Brown Circulates Draft Plan To Reduce State Inmate Population
Gov. Jerry Brown (D) has begun circulating draft legislation to comply with a court order to transfer more than 9,000 inmates from state prisons by the end of the year, even as he plans to appeal the order to the U.S. Supreme Court, the Los Angeles Times' "PolitiCal" reports (St. John, "PolitiCal," Los Angeles Times, 6/24).
In 2006, U.S. District Judge Thelton Henderson ruled that federal oversight of the prison system was needed after determining that an average of one inmate per week died as a result of medical malpractice or neglect.
Shortly after taking office in 2011, Brown implemented a plan to reduce the prison population by shifting many inmates from state prisons to county jails.
In April, a panel of federal judges rejected Brown's request to end a court-mandated prison population cap. The judges ruled that the cap is necessary to address substandard conditions that have resulted in unconstitutionally poor inmate care.
In their ruling, the judges said Brown had provided "no convincing evidence" that prison overcrowding is no longer a problem.
As of April, the prison population was at 150% of capacity, or 9,000 more inmates than the court-ordered cap.
On May 2, Brown filed a proposal to comply with the population cap.
State officials said that they could remove about 7,000 inmates by December under the plan.
Details of Recent Ruling
Last week, three federal judges rejected the plan, ordering Brown to release about 9,600 inmates -- or 8% of the inmate population -- by 2014.
The judges said that the state can use any method under its original plan to reduce the inmate population, but they suggested expanding the use of good behavior credits to expedite prisoner releases.
If the state does not comply with the order by the end of the year, officials will have to release inmates based on a list of "low-risk" offenders, according to the judges.
Following the ruling, Brown in a statement said, "The state will seek an immediate stay of this unprecedented order."
The governor also filed notice that he intends to appeal the ruling to the U.S. Supreme Court (California Healthline, 6/24).
Details of Brown's Plan
The draft plan includes:
- $450 million over two years to lease as many as 4,100 beds in county jails and private prisons;
- The continued relocation of 8,500 inmates to out-of-state prisons;
- A 100% increaseÂ in credits that low-level offenders can earn by working in firefighting camps;
- 20% to 34% more credits that inmates can earn by participating in other programs;
- Increased eligibility for medical release for inmates with "severe physical or cognitive debilitation;" and
- The creation of a parole program for prisoners over 60 years old who have served at least 25 years, excluding individuals sentenced to death.
According to the Los Angeles Times, Brown has maintained that he does not support the plan (St. John, Los Angeles Times, 6/24).
On Monday, Senate President Pro Tempore Darrell Steinberg (D) sent a letter to Brown urging him to continue fighting the court order.
Steinberg said that 80% of state inmates are in "some need" of mental health care services.
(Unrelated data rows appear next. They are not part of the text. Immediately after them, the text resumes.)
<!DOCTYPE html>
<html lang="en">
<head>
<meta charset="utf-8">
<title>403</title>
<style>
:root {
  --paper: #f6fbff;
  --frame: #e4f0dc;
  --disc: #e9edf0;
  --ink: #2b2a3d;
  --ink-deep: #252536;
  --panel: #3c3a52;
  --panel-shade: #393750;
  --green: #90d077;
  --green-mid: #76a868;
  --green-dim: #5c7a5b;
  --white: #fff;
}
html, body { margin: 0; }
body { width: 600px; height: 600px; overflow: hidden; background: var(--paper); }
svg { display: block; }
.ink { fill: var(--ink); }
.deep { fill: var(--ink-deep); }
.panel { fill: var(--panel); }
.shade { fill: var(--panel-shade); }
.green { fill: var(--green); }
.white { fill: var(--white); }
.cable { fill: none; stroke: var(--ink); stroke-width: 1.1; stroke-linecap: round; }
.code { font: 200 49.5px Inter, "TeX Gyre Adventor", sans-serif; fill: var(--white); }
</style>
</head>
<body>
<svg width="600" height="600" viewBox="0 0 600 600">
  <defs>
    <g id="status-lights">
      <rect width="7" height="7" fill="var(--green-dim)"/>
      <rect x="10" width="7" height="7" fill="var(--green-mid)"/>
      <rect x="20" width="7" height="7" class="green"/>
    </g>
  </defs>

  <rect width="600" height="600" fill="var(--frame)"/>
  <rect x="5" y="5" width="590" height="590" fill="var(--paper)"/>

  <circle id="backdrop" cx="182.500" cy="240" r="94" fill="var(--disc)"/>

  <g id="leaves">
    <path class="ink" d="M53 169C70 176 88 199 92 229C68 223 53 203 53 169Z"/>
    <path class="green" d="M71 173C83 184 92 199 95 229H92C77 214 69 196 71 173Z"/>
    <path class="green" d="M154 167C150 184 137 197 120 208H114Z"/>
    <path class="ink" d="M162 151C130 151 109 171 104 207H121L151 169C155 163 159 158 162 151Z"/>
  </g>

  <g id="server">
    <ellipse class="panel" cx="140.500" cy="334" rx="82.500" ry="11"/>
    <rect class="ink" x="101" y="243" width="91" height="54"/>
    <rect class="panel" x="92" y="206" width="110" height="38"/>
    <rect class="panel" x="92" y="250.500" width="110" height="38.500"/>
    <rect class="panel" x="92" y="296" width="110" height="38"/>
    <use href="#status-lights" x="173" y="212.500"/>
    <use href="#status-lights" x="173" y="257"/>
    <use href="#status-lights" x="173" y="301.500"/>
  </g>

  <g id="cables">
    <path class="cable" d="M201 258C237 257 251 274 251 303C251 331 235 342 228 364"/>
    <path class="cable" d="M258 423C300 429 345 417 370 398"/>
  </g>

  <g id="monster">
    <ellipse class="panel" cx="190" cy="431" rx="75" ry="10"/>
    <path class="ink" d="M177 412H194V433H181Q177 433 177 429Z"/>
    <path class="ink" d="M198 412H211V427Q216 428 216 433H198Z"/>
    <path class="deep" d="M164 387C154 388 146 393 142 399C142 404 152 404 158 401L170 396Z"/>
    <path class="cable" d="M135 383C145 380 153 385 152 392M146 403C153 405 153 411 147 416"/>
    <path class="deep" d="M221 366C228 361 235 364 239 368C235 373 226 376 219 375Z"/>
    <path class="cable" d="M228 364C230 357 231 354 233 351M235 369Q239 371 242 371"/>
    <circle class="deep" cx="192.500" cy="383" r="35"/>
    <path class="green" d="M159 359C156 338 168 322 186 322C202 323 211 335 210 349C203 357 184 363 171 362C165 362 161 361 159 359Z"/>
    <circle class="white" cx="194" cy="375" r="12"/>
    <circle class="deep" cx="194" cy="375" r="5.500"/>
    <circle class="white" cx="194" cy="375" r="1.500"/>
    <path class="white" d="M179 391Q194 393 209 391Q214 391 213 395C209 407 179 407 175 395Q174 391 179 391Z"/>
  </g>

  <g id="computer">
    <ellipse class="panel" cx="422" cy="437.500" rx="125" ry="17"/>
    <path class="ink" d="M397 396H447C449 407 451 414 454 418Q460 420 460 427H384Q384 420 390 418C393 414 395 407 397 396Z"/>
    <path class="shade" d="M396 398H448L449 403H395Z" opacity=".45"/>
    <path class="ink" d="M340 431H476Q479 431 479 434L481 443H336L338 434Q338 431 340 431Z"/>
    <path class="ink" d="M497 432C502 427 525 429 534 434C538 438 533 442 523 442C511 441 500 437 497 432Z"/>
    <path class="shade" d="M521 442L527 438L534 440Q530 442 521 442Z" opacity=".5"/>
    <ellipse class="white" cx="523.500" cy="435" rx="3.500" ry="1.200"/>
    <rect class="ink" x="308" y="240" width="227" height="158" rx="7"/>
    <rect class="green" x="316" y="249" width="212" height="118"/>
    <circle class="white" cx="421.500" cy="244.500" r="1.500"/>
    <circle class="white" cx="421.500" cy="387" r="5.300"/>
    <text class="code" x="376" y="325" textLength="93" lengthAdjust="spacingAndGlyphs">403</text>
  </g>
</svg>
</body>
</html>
He also noted that the state budget allocates $206 million for additional prison crisis teams and 2,000 crisis stabilization beds for prison mental health services.
In the letter, he wrote, "Our investments need to be in community programs and services, not in constructing new prison capacity in California," adding, "[T]here is only one constructive solution to prison overcrowding: keep people from coming back to prison after they are released" ("PolitiCal," Los Angeles Times, 6/24).Rhys Williams, Steinberg's press secretary, said, "The Senate does not plan to take up [Brown's] proposed legislation" (Los Angeles Times, 6/24). This is part of the California Healthline Daily Edition, a summary of health policy coverage from major news organizations. Sign up for an email subscription.